On the road to romance…

Mark Twain wrote in A Tramp Abroad, "Out of a billowy upheaval of vivid green foliage rises the huge ruin of Heidelberg Castle, with empty window arches, ivy-mailed battlements, moldering towers—the Lear of inanimate nature—deserted, discrowned, beaten by the storms, but royal still, and beautiful."

Heidelberg, along Germany’s castle road, was relatively spared during World War II. As a result, Heidelberg has retained its baroque charm of narrow streets, picturesque houses and of course the world-famous castle that inspired Twain and other writers and philosophers.

The Heidelberg castle is among the most important renaissance structures north of the Alps. Castles were originally built to defend towns, and therefore perched at high points near rivers in order to see enemies from any direction. This schloss is no different. Located 260 feet up on the hillside, it dominates the view down on the Alstadt (Old Town.)

About Germany

The earliest castle structure was built before AD 1214 and later expanded into two castles in 1294. But in 1537, a lightning-bolt destroyed the upper castle. And wouldn’t you know it, lightning struck here twice. In 1764, another bolt destroyed some more of this majesty. In the centuries that followed, the Castle was misused as a quarry. This was stopped in 1800 by Count Charles de Graimberg who made any effort he could to preserve the Heidelberg Castle. Today, you can make the steep climb to the top (or take the tram) and take a tour on the relatively cheap.

From the terrace, look down onto the Neckar River to the Old Bridge.
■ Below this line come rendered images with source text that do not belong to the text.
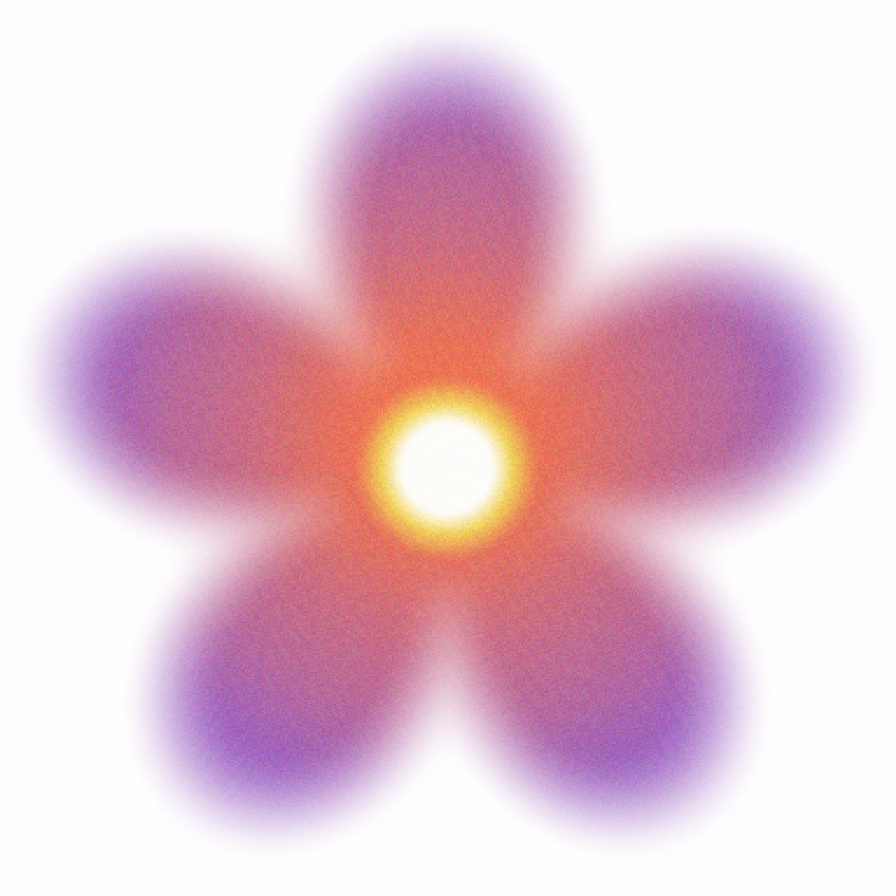
Reproduce this background procedurally as a Shadertoy shader.

```glsl
const float TAU = 6.2831853;

// Layout, in canvas units
const vec2  FLOWER_CENTER = vec2(0.499, 0.477);
const vec2  TINT_CENTER   = vec2(0.499, 0.508);
const int   PETAL_COUNT   = 5;
const float PETAL_REACH   = 0.283;  // center to widest part of a petal
const float PETAL_WIDTH   = 0.131;  // half width
const float PETAL_OUTER   = 0.156;  // widest part to tip
const float PETAL_INNER   = 0.280;  // widest part to root
const float HUB_RADIUS    = 0.160;
const float JOIN_SOFTNESS = 0.015;
const float EDGE_BLUR     = 0.058;

// Radii where the colors change
const vec2 WARM_FADE   = vec2(0.07, 0.29);
const vec2 VIOLET_FADE = vec2(0.25, 0.45);
const vec2 HALO_FADE   = vec2(0.066, 0.108);
const vec2 CORE_FADE   = vec2(0.046, 0.078);

// Grain
const float GRAIN_CELLS  = 512.0;
const float GRAIN_PETALS = 0.09;
const float GRAIN_PAPER  = 0.008;

// Palette
const vec3 PAPER  = vec3(0.996, 0.994, 0.996);
const vec3 ORANGE = vec3(0.925, 0.450, 0.330);
const vec3 ROSE   = vec3(0.755, 0.420, 0.570);
const vec3 VIOLET = vec3(0.610, 0.385, 0.760);
const vec3 YELLOW = vec3(0.945, 0.830, 0.350);
const vec3 CORE   = vec3(0.990, 0.990, 0.980);

float hash(vec2 p) {
    return fract(sin(dot(p, vec2(12.9898, 78.233))) * 43758.5453);
}

// Egg along the given axis, approximate signed distance
float petalDistance(vec2 p, vec2 axis) {
    float along = dot(p, axis) - PETAL_REACH;
    float across = dot(p, vec2(-axis.y, axis.x));
    float span = along > 0.0 ? PETAL_OUTER : PETAL_INNER;
    return PETAL_WIDTH * (length(vec2(along / span, across / PETAL_WIDTH)) - 1.0);
}

// Smooth union of the hub and the petals
float flowerDistance(vec2 p) {
    float sum = exp((HUB_RADIUS - length(p)) / JOIN_SOFTNESS);
    for (int i = 0; i < PETAL_COUNT; i++) {
        float angle = TAU * (0.25 + float(i) / float(PETAL_COUNT));
        vec2 axis = vec2(cos(angle), sin(angle));
        sum += exp(-petalDistance(p, axis) / JOIN_SOFTNESS);
    }
    return -JOIN_SOFTNESS * log(max(sum, 1e-30));
}

void mainImage(out vec4 fragColor, in vec2 fragCoord) {
    float side = min(iResolution.x, iResolution.y);
    vec2 uv = (fragCoord - 0.5 * iResolution.xy) / side + 0.5;
    vec2 p = uv - FLOWER_CENTER;
    float radius = length(p);

    // Petal tint, warm inside and violet at the tips
    float tintRadius = length(uv - TINT_CENTER);
    vec3 tint = mix(ORANGE, ROSE, smoothstep(WARM_FADE.x, WARM_FADE.y, tintRadius));
    tint = mix(tint, VIOLET, smoothstep(VIOLET_FADE.x, VIOLET_FADE.y, tintRadius));

    // Blurred flower over paper
    float cover = 1.0 - smoothstep(-EDGE_BLUR, EDGE_BLUR, flowerDistance(p));
    vec3 color = mix(PAPER, tint, cover);

    // Glowing middle
    float halo = 1.0 - smoothstep(HALO_FADE.x, HALO_FADE.y, radius);
    float core = 1.0 - smoothstep(CORE_FADE.x, CORE_FADE.y, radius);
    color = mix(color, YELLOW, halo);
    color = mix(color, CORE, core);

    // Colored grain, strongest on the petals
    vec2 cell = floor(uv * GRAIN_CELLS);
    vec3 grain = vec3(hash(cell), hash(cell + 17.3), hash(cell + 41.7)) - 0.5;
    color += grain * mix(GRAIN_PAPER, GRAIN_PETALS, cover * (1.0 - 0.85 * core));

    fragColor = vec4(clamp(color, 0.0, 1.0), 1.0);
}
```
With nine red sandstone arches spanning the waterway, it blends harmoniously with the surroundings. On one of the last days of World War II, troops used explosives to render all of Heidelberg’s Neckar bridges impassable, including the Old Bridge. But thanks to the town’s residents who took up a collection drive, work to rebuild it began as soon after the war ended. In 2001 the Old Bridge was added to the World Monuments Fund.
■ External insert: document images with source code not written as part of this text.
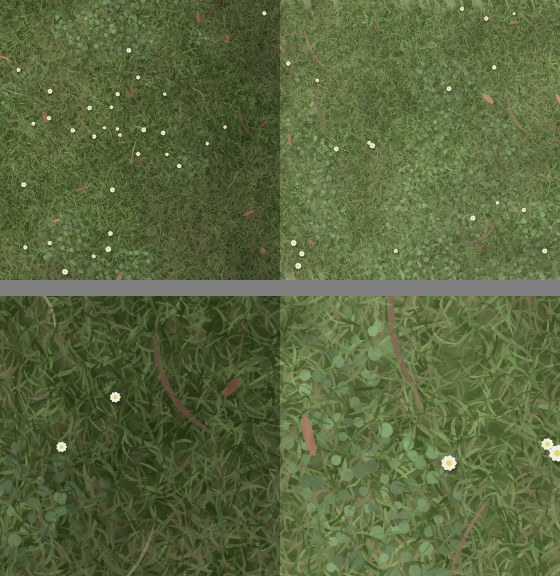
Top, the full canvas; bottom, a detail of the centre.
Write a Shadertoy shader that draws this texture.

```glsl
// A worn lawn seen from above: two abutting halves, the left falling into shade.
// Layers of bent grass blades are painted over soil, with clover patches,
// then scattered straw, twigs, dry leaves and daisies.

const vec3 DEEP_GREEN  = vec3(0.17, 0.25, 0.08);
const vec3 PALE_GREEN  = vec3(0.51, 0.60, 0.37);
const vec3 DRY_GRASS   = vec3(0.47, 0.44, 0.32);
const vec3 CLOVER      = vec3(0.43, 0.54, 0.38);
const vec3 STRAW       = vec3(0.66, 0.63, 0.50);
const vec3 TWIG        = vec3(0.49, 0.37, 0.31);
const vec3 DRY_LEAF    = vec3(0.62, 0.43, 0.35);
const vec3 PETAL       = vec3(0.93, 0.94, 0.86);
const vec3 FLOWER_EYE  = vec3(0.88, 0.80, 0.36);
const float BLADE_CELLS = 34.0;   // blades per canvas height, coarsest layer
const float BLADE_WIDTH = 0.075;  // half width in cells
const int BLADE_LAYERS  = 8;
const int STRAWS  = 34;
const int TWIGS   = 15;
const int LEAVES  = 22;
const int DAISIES = 50;
const float PI = 3.14159;

vec4 hash4(vec2 p) {
    vec4 q = fract(p.xyxy * vec4(0.1031, 0.1030, 0.0973, 0.1099));
    q += dot(q, q.wzxy + 33.33);
    return fract((q.xxyz + q.yzzw) * q.zywx);
}

float noise(vec2 p) {
    vec2 i = floor(p), f = fract(p);
    f = f * f * (3.0 - 2.0 * f);
    float low  = mix(hash4(i).x, hash4(i + vec2(1, 0)).x, f.x);
    float high = mix(hash4(i + vec2(0, 1)).x, hash4(i + vec2(1, 1)).x, f.x);
    return mix(low, high, f.y);
}

float fbm(vec2 p) {
    return 0.55 * noise(p) + 0.3 * noise(p * 2.1 + 7.0) + 0.15 * noise(p * 4.3 + 19.0);
}

float cover(float dist, float soft) { return 1.0 - smoothstep(-soft, soft, dist); }

// Coverage of a tapered, bent stroke centred on the origin.
float stroke(vec2 d, float angle, float halfLen, float halfWidth, float bend, float soft) {
    vec2 u = vec2(cos(angle), sin(angle));
    float along = dot(d, u) / halfLen;
    float across = dot(d, vec2(-u.y, u.x)) + bend * halfLen * (along * along - 0.4);
    float taper = sqrt(max(1.0 - along * along, 0.0));
    return cover(abs(across) - halfWidth * taper, soft) * smoothstep(0.0, 0.35, taper);
}

vec3 paintBlades(vec3 col, vec2 p, float cells, float seed, float dryness, float soft) {
    vec2 q = p * cells + seed * vec2(3.7, 5.3);
    for (int j = -1; j <= 1; j++)
    for (int i = -1; i <= 1; i++) {
        vec2 cell = floor(q) + vec2(i, j);
        vec4 h = hash4(cell + seed * 17.0 + 40.0);
        vec4 k = hash4(cell + seed * 29.0 + 90.0);
        float angle = PI * (0.5 + 0.85 * (h.z - 0.5));
        if (k.w > 0.55) angle = PI * h.z;
        float mask = stroke(q - cell - h.xy, angle, 0.5 + 0.45 * h.w,
                            BLADE_WIDTH * (0.7 + 0.7 * k.x), k.y - 0.5, soft * cells);
        vec3 blade = mix(DEEP_GREEN, PALE_GREEN, k.z);
        blade = mix(blade, DRY_GRASS, 0.75 * step(1.0 - dryness, fract(k.w * 7.0)));
        col = mix(col, blade, 0.88 * mask);
    }
    return col;
}

vec3 paintClover(vec3 col, vec2 p, float patchMask, float soft) {
    vec2 q = p * 48.0;
    for (int j = -1; j <= 1; j++)
    for (int i = -1; i <= 1; i++) {
        vec2 cell = floor(q) + vec2(i, j);
        vec4 h = hash4(cell + 300.0);
        float dist = length(q - cell - h.xy) - 0.24 - 0.18 * h.z;
        col = mix(col, CLOVER * (0.7 + 0.5 * h.w), 0.85 * patchMask * cover(dist, soft * 48.0));
    }
    return col;
}

void mainImage(out vec4 fragColor, in vec2 fragCoord) {
    vec2 p = fragCoord / iResolution.y;
    vec2 size = vec2(iResolution.x / iResolution.y, 1.0);
    float soft = 0.65 / iResolution.y;
    float halfX = 2.0 * p.x / size.x;   // the two halves meet at 1
    float rightSide = smoothstep(-soft, soft, halfX - 1.0);

    // Soil, grass and clover
    float dryness = 0.08 + 0.4 * smoothstep(0.3, 0.7, fbm(p * 5.0 + 11.0));
    vec3 col = mix(DEEP_GREEN, DRY_GRASS, 0.7 * noise(p * 70.0));
    for (int n = 0; n < BLADE_LAYERS - 2; n++)
        col = paintBlades(col, p, BLADE_CELLS + 3.0 * float(n), float(n) + 1.0, dryness, soft);
    col = paintClover(col, p, smoothstep(0.54, 0.68, fbm(p * 4.5 + 31.0)), soft);

    // Litter, partly hidden by the top blades
    for (int n = 0; n < STRAWS; n++) {
        vec4 h = hash4(vec2(n, 501)), k = hash4(vec2(n, 547));
        float m = stroke(p - h.xy * size, PI * h.z, 0.012 + 0.035 * h.w * h.w, 0.002, k.x - 0.5, soft);
        col = mix(col, STRAW * (0.75 + 0.35 * k.y), 0.8 * m);
    }
    for (int n = 0; n < TWIGS; n++) {
        vec4 h = hash4(vec2(n, 613)), k = hash4(vec2(n, 659));
        float m = stroke(p - h.xy * size, PI * h.z, 0.04 + 0.05 * h.w, 0.002 + 0.0025 * k.x, 0.8 * (k.y - 0.5), soft);
        col = mix(col, TWIG * (0.8 + 0.4 * k.z), 0.9 * m);
    }
    for (int n = BLADE_LAYERS - 2; n < BLADE_LAYERS; n++) {
        vec3 top = paintBlades(col, p, BLADE_CELLS + 3.0 * float(n), float(n) + 1.0, dryness, soft);
        col = mix(col, top, 0.6);
    }
    for (int n = 0; n < LEAVES; n++) {
        vec4 h = hash4(vec2(n, 701)), k = hash4(vec2(n, 743));
        float m = stroke(p - h.xy * size, PI * h.z, 0.011 + 0.018 * h.w, 0.004 + 0.005 * k.x, 0.6 * (k.y - 0.5), soft);
        col = mix(col, DRY_LEAF * (0.7 + 0.4 * k.z + 0.2 * noise(p * 150.0)), 0.9 * m);
    }

    // Light: the left half darkens to the right, the right half is paler and hazy
    float shade = smoothstep(0.25, 0.95, halfX + 0.25 * (fbm(p * 3.0) - 0.5));
    vec3 leftCol = col * mix(1.0, 0.77, shade);
    vec3 rightCol = mix(col, vec3(0.47, 0.53, 0.38), 0.14) * 1.09;
    col = mix(leftCol, rightCol, rightSide) * (0.86 + 0.28 * fbm(p * 9.0 + 53.0));

    // Slanted pale streaks along the top and bottom of the right half
    float rim = smoothstep(0.44, 0.5, abs(p.y - 0.5)) * rightSide;
    float streak = smoothstep(0.6, 0.85, noise(vec2((p.x + 0.3 * p.y) * 75.0, p.y * 5.0)));
    col = mix(col, vec3(0.66, 0.69, 0.55), 0.55 * rim * streak);

    // Daisies, smaller towards the far edge, some in clumps
    for (int n = 0; n < DAISIES; n++) {
        vec4 h = hash4(vec2(n, 809)), clump = hash4(vec2(n / 4, 853));
        vec2 centre = h.z < 0.55 ? clump.xy + 0.14 * (h.xy - 0.5) : h.xy;
        vec2 d = p - centre * size;
        float radius = (0.0065 + 0.004 * h.w) * mix(1.15, 0.8, centre.y);
        float ring = length(d) - radius * (0.93 + 0.07 * cos(9.0 * atan(d.y, d.x + 1e-5)));
        col *= 1.0 - 0.3 * cover(length(d + vec2(-0.002, 0.004)) - radius, 3.0 * soft);
        col = mix(col, PETAL, cover(ring, soft));
        col = mix(col, FLOWER_EYE, 0.8 * cover(length(d) - 0.36 * radius, soft));
    }
    fragColor = vec4(clamp(col, 0.0, 1.0), 1.0);
}
```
After the war, the United States Armed Forces built large barracks on the southern end of the city. Between the soldiers and their families, the large student population (thanks to the 14th century University of Heidelberg), worldly visitors and locals, Heidelberg is truly an internationally and culturally diverse destination, despite its small size.
During the holidays, the tourism floodgates open. Heidelberg is home to one of Germany’s best and most beautiful Christmas Markets. With over 120 stalls, you’re surrounded by trees glistening with lights, stunning castle views and the Old Quarter. After shopping for holiday gifts, have a glass of Glühwein before skating around the open-air ice rink.
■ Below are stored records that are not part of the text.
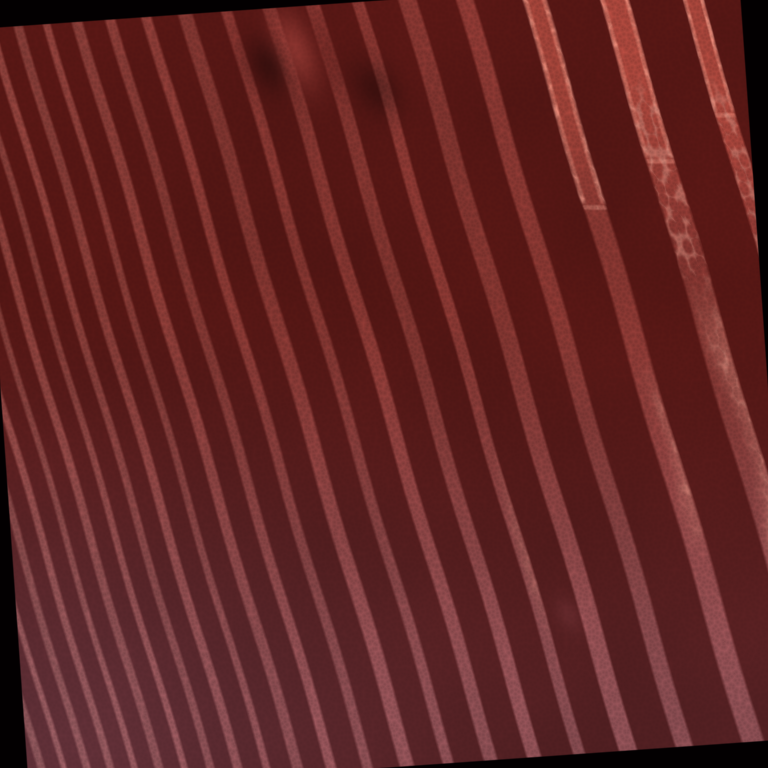
Write a Shadertoy shader that draws this texture.

```glsl
#define TILT 0.0707      // sine of the sheet's rotation
#define HALF_SIZE 0.4985
#define SLANT 0.295      // sideways drift of the ribs per unit of height
#define RATE 1.229       // how fast the ribs spread to the right
#define COUNT 21.9
#define FIRST 12.2
#define RIB_HALF 0.150   // half width, in rib spacings
#define GRAIN 0.035
#define BORDER vec3(0.012, 0.0, 0.005)
#define PALE vec3(0.76, 0.48, 0.43)

vec2 hash2(vec2 p) {
    vec3 q = fract(p.xyx * vec3(0.1031, 0.1030, 0.0973));
    q += dot(q, q.yzx + 33.33);
    return fract((q.xx + q.yz) * q.zy);
}

// Distance to the nearest scattered point
float cellular(vec2 p) {
    vec2 cell = floor(p), f = fract(p);
    float nearest = 2.0;
    for (int y = -1; y <= 1; y++)
        for (int x = -1; x <= 1; x++) {
            vec2 o = vec2(x, y);
            nearest = min(nearest, length(o + hash2(cell + o) - f));
        }
    return nearest;
}

float layeredSines(vec2 p) {
    float sum = 0.0, amp = 0.5;
    for (int i = 0; i < 4; i++) {
        sum += amp * sin(p.x + 1.7 * sin(p.y)) * cos(p.y - 0.6 * p.x);
        p = mat2(1.5, 1.1, -1.1, 1.5) * p + 2.3;
        amp *= 0.5;
    }
    return sum;
}

// Soft tilted spot
float spot(vec2 p, vec2 center, vec2 size) {
    vec2 d = p - center;
    d.x -= SLANT * d.y;
    d /= size;
    return exp(-dot(d, d));
}

// Soft window from a to b
float span(float a, float b, float soft, float v) {
    return smoothstep(a - soft, a + soft, v) * (1.0 - smoothstep(b - soft, b + soft, v));
}

void mainImage(out vec4 fragColor, in vec2 fragCoord) {
    vec2 uv = fragCoord / iResolution.xy;
    vec2 p = vec2(uv.x, 1.0 - uv.y);   // depth measured from the top
    float pixel = 1.0 / iResolution.y;

    // Slanted ribs with exponentially growing spacing
    float u = p.x - SLANT * (p.y - 0.033) + 0.0015 * sin(p.y * 17.0 + p.x * 6.0);
    float spread = COUNT * exp(-RATE * u);
    float n = FIRST - spread + 0.1 * cos(12.8 * (u - 0.10));
    float rib = floor(n + 0.5);
    float density = RATE * spread;
    float across = (n - rib) / density;
    float halfWidth = (RIB_HALF + 0.025 * sin(rib * 2.4 - 1.2)) / density;
    float soft = 0.0012 + pixel;
    float ribMask = 1.0 - smoothstep(-soft, soft, abs(across) - halfWidth);

    // Lighting: warm at the top, hazy at the lower left
    float low = smoothstep(0.35, 1.0, p.y);
    float haze = low * (1.0 - smoothstep(0.0, 0.75, p.x));
    vec3 ground = mix(vec3(0.335, 0.088, 0.078), vec3(0.325, 0.125, 0.135), low);
    ground += haze * vec3(0.035, 0.055, 0.075);
    vec3 paint = mix(vec3(0.51, 0.205, 0.185), vec3(0.545, 0.305, 0.325), low);
    paint += vec3(0.0, 0.025, 0.025) * (1.0 - smoothstep(0.0, 0.4, p.x));
    float mottle = layeredSines(p * vec2(9.0, 7.0));
    ground *= 1.0 + 0.08 * mottle;
    paint *= 1.0 + 0.06 * mottle + 0.04 * sin(rib * 3.7 + p.y * 5.0);

    // Dent near the top: ribs fade between dark and light patches
    float dent = spot(p, vec2(0.385, 0.07), vec2(0.075, 0.06));
    vec3 color = mix(ground, paint, ribMask * (1.0 - 0.65 * dent));
    color *= 1.0 - 0.35 * spot(p, vec2(0.35, 0.085), vec2(0.025, 0.035))
                 - 0.30 * spot(p, vec2(0.49, 0.115), vec2(0.03, 0.035));
    color += vec3(0.20, 0.11, 0.10) * spot(p, vec2(0.385, 0.065), vec2(0.025, 0.05));
    color += vec3(0.06, 0.04, 0.045) * spot(p, vec2(0.74, 0.80), vec2(0.016, 0.022));

    // Bright rims and ragged ends on the upper right ribs
    float flecks = smoothstep(0.35, 0.75, cellular(vec2(u * 90.0, p.y * 55.0)));
    float right = smoothstep(2.4, 2.6, n);
    float rimEnd = 0.27 - 0.06 * (rib - 3.0);
    float rim = 1.0 - smoothstep(0.001, 0.0035 + pixel, abs(abs(across) - halfWidth * 0.88));
    float cap = ribMask * span(rimEnd - 0.003, rimEnd + 0.003, 0.002, p.y);
    float worn = right * max(rim * (1.0 - smoothstep(rimEnd - 0.01, rimEnd, p.y)), cap);
    color = mix(color, PALE, worn * (0.45 + 0.4 * flecks));
    color += right * ribMask * vec3(0.13, 0.06, 0.04) * (1.0 - smoothstep(0.1, 0.35, p.y));
    float chips = right * ribMask * span(0.12, 0.36, 0.03, p.y) * step(3.5, rib);
    color = mix(color, PALE, chips * flecks * 0.6);

    // Long glints along the ribs
    float reach = 0.08 + 0.11 * clamp(rib - 3.0, 0.0, 1.0);
    float glint = right * span(0.6 - reach, 0.6 + reach, 0.06, p.y);
    glint += 0.45 * step(abs(rib), 0.1) * span(0.62, 0.80, 0.06, p.y);
    glint *= ribMask * smoothstep(-0.8, 0.8, across / halfWidth + 0.5 * sin(p.y * 19.0));
    color = mix(color, PALE, glint * (0.4 + 0.4 * flecks));

    // Fine grain, stronger on the ribs
    color *= 1.0 + GRAIN * (1.0 + 1.5 * ribMask) * (2.0 * cellular(p * 190.0) - 0.9);

    // Rotated sheet on the dark border
    vec2 q = uv - 0.5;
    q = mat2(0.9975, -TILT, TILT, 0.9975) * q;
    float edge = max(abs(q.x), abs(q.y)) - HALF_SIZE;
    color = mix(color, BORDER, smoothstep(-pixel, pixel, edge));
    fragColor = vec4(clamp(color, 0.0, 1.0), 1.0);
}
```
Heidelberg is easy to get to. From Frankfurt, the EuroCity train takes just an hour. Stuttgart, cradle of the automobile and home to the Porsche and Mercedes museums, can be reached in 45 minutes on the 170mph ICE train. Munich takes less than three hours.

Forget the car. With your German Rail Pass, take the train to the Romantic Road – and fall in love faster than you could ever have imagined.

Heidelberg station(s)

Trains are convenient way to reach any town and city in Europe. All main towns have a railway station, while major cities have more than two railway stations. Nearly all railway stations are located in the city centre. Check our map to locate railway station(s) in Heidelberg.

Heidelberg city guide